THE RECORDS:

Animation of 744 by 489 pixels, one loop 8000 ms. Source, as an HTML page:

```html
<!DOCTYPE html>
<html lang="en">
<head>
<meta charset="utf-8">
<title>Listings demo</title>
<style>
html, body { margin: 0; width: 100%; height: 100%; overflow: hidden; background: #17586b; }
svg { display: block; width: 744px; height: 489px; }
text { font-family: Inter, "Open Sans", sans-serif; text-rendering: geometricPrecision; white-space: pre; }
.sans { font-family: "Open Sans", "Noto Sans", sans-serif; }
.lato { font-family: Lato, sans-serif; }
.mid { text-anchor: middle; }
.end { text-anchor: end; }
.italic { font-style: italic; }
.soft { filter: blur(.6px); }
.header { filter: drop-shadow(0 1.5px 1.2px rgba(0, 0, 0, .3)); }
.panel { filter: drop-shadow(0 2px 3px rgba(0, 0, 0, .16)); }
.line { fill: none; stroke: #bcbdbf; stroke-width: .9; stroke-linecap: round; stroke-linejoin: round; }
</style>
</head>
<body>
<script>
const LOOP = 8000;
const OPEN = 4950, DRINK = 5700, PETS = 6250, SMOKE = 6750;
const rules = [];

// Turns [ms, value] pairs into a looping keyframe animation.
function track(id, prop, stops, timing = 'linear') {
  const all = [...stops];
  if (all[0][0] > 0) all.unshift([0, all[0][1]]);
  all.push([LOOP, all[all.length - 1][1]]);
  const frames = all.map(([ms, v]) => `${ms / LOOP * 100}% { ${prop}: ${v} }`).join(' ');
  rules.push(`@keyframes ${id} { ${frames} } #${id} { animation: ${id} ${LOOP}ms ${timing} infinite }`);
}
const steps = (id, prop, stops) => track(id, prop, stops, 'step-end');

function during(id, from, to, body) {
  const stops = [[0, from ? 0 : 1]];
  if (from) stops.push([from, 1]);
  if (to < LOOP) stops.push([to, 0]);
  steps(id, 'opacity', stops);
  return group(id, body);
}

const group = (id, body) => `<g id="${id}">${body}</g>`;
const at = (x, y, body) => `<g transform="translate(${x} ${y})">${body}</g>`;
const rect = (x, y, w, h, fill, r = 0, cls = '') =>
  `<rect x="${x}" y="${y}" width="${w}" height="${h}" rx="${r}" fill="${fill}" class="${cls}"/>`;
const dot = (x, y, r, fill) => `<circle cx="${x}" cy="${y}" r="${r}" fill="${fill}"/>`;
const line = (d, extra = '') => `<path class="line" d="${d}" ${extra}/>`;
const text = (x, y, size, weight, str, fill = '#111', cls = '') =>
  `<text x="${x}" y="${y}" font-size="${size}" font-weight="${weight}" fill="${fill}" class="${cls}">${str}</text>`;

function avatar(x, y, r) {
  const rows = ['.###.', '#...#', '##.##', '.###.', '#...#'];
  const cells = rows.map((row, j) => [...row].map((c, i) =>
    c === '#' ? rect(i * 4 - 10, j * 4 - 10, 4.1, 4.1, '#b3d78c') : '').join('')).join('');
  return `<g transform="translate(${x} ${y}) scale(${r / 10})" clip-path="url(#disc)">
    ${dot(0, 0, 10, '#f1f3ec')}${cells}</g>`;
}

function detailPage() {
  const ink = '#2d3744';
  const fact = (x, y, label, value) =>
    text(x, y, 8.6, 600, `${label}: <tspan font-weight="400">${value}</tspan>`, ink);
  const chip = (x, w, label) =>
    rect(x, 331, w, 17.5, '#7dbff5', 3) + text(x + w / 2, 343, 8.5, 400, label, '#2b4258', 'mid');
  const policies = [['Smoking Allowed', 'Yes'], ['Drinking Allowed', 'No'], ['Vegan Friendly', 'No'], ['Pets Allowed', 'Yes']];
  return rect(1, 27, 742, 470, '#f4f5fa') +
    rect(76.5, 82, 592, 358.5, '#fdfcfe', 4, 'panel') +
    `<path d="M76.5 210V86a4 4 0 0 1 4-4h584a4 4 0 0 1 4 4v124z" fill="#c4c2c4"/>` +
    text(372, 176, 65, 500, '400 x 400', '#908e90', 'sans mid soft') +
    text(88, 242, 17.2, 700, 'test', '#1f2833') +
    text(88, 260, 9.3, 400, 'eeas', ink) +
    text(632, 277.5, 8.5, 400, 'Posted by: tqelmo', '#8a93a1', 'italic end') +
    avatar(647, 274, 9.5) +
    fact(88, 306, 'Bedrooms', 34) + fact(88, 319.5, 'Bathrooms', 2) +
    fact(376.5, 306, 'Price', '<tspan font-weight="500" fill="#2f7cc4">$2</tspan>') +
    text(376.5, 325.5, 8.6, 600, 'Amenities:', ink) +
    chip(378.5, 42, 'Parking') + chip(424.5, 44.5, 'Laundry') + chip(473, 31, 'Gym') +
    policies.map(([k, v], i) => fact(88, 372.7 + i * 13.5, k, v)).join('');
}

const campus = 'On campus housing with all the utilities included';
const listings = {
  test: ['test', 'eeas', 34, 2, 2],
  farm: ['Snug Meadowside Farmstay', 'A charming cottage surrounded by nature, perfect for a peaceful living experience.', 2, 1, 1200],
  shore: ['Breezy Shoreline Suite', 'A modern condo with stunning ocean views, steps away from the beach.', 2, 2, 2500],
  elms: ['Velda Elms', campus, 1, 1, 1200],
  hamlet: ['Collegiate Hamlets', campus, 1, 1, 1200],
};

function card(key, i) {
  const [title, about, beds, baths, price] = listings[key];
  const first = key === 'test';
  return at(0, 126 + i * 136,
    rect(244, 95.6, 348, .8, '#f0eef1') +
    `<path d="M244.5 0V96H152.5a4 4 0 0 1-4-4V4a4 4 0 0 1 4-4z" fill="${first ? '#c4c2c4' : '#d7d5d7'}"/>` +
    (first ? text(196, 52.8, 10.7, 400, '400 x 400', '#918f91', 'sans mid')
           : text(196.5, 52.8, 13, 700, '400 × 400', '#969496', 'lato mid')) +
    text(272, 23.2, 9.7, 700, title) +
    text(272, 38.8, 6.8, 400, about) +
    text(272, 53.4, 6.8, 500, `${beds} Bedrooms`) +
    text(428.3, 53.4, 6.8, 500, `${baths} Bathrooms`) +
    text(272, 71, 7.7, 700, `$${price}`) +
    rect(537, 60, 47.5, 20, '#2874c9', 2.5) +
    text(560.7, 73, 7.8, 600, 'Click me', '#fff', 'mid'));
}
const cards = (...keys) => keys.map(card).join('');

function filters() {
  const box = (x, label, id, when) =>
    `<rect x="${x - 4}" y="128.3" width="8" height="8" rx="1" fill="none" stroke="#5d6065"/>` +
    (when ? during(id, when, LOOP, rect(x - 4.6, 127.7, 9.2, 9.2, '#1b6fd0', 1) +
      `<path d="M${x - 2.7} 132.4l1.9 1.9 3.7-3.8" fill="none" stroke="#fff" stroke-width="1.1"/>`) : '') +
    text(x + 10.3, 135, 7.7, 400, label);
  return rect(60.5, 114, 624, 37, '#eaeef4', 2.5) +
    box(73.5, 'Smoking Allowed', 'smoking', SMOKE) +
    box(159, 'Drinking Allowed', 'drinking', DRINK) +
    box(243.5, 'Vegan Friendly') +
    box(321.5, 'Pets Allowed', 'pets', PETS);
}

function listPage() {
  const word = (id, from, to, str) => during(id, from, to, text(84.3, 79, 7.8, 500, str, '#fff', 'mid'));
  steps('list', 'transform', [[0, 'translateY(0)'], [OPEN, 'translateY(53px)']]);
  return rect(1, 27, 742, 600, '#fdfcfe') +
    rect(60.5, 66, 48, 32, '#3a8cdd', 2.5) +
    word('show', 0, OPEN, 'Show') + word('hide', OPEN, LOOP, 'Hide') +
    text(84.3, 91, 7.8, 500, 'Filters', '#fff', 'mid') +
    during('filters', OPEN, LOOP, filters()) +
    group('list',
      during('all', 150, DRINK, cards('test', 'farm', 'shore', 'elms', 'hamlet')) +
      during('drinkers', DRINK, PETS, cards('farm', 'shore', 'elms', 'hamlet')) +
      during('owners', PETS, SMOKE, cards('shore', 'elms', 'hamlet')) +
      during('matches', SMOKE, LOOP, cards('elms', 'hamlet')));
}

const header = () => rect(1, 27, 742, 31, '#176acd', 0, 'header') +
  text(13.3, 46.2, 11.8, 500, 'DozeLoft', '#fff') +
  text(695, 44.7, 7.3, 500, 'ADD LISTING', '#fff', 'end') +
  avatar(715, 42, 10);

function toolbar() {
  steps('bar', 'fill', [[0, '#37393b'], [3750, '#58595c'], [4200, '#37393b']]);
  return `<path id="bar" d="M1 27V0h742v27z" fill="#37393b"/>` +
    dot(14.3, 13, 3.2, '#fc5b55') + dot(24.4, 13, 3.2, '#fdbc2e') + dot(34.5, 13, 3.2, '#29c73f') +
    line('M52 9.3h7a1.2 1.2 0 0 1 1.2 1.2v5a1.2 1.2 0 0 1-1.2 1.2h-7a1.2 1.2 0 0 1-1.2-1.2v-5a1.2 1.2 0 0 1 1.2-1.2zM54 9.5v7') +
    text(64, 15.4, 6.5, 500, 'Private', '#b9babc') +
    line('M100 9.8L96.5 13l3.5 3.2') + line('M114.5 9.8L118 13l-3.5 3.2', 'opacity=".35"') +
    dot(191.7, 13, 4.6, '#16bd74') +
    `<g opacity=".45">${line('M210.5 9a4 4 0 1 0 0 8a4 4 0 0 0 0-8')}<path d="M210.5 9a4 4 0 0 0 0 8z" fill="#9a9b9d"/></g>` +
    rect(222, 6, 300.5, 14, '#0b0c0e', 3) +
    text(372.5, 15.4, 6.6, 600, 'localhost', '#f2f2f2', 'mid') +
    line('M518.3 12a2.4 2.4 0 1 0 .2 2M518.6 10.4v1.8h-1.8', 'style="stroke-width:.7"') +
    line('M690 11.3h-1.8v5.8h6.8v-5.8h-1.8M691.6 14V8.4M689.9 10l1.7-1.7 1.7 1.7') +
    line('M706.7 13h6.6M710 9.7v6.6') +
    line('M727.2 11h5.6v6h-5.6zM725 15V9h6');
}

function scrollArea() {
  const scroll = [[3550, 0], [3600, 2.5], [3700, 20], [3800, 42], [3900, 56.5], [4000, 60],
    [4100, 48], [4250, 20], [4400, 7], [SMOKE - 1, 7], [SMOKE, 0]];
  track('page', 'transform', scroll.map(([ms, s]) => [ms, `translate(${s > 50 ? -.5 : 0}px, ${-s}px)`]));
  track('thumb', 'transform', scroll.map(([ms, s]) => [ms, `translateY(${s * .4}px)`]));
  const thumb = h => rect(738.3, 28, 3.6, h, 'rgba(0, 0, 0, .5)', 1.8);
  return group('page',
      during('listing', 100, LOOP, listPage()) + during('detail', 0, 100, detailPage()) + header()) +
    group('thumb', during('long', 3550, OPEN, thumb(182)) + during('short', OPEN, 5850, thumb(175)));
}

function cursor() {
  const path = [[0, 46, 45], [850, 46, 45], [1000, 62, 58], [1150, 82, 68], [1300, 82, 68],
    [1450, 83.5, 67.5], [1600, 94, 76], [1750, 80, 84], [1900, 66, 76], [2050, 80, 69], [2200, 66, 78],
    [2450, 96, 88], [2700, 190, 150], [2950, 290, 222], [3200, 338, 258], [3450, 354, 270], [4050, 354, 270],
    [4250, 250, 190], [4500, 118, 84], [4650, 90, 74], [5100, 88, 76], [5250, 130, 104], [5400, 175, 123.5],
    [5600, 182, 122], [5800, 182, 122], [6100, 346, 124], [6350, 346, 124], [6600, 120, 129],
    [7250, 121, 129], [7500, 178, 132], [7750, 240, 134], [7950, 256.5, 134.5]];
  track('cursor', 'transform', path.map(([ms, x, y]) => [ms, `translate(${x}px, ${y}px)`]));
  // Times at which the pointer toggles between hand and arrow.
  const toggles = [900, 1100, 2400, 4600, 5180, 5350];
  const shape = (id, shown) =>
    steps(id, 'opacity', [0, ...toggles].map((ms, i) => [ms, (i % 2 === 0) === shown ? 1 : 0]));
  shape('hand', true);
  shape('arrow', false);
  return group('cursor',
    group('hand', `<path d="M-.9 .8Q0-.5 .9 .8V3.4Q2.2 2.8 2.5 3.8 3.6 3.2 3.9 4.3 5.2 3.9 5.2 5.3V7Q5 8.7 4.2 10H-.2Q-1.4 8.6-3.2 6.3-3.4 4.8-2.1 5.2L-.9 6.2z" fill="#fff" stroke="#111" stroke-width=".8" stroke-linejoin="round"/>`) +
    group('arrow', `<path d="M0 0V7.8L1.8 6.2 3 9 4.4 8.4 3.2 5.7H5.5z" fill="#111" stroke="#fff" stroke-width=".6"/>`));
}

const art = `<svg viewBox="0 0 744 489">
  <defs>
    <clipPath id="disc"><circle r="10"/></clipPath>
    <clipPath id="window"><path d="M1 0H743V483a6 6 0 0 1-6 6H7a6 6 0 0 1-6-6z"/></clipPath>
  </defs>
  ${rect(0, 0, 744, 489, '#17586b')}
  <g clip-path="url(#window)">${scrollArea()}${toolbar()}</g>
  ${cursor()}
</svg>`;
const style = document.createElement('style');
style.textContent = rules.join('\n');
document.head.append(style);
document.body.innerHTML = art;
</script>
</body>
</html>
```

ACTIVITY: Scan the records for lines that hold "sans", and reproduce each one you find.

RESULT OF THIS TASK:
text { font-family: Inter, "Open Sans", sans-serif; text-rendering: geometricPrecision; white-space: pre; }
.sans { font-family: "Open Sans", "Noto Sans", sans-serif; }
.lato { font-family: Lato, sans-serif; }
    text(372, 176, 65, 500, '400 x 400', '#908e90', 'sans mid soft') +
    (first ? text(196, 52.8, 10.7, 400, '400 x 400', '#918f91', 'sans mid')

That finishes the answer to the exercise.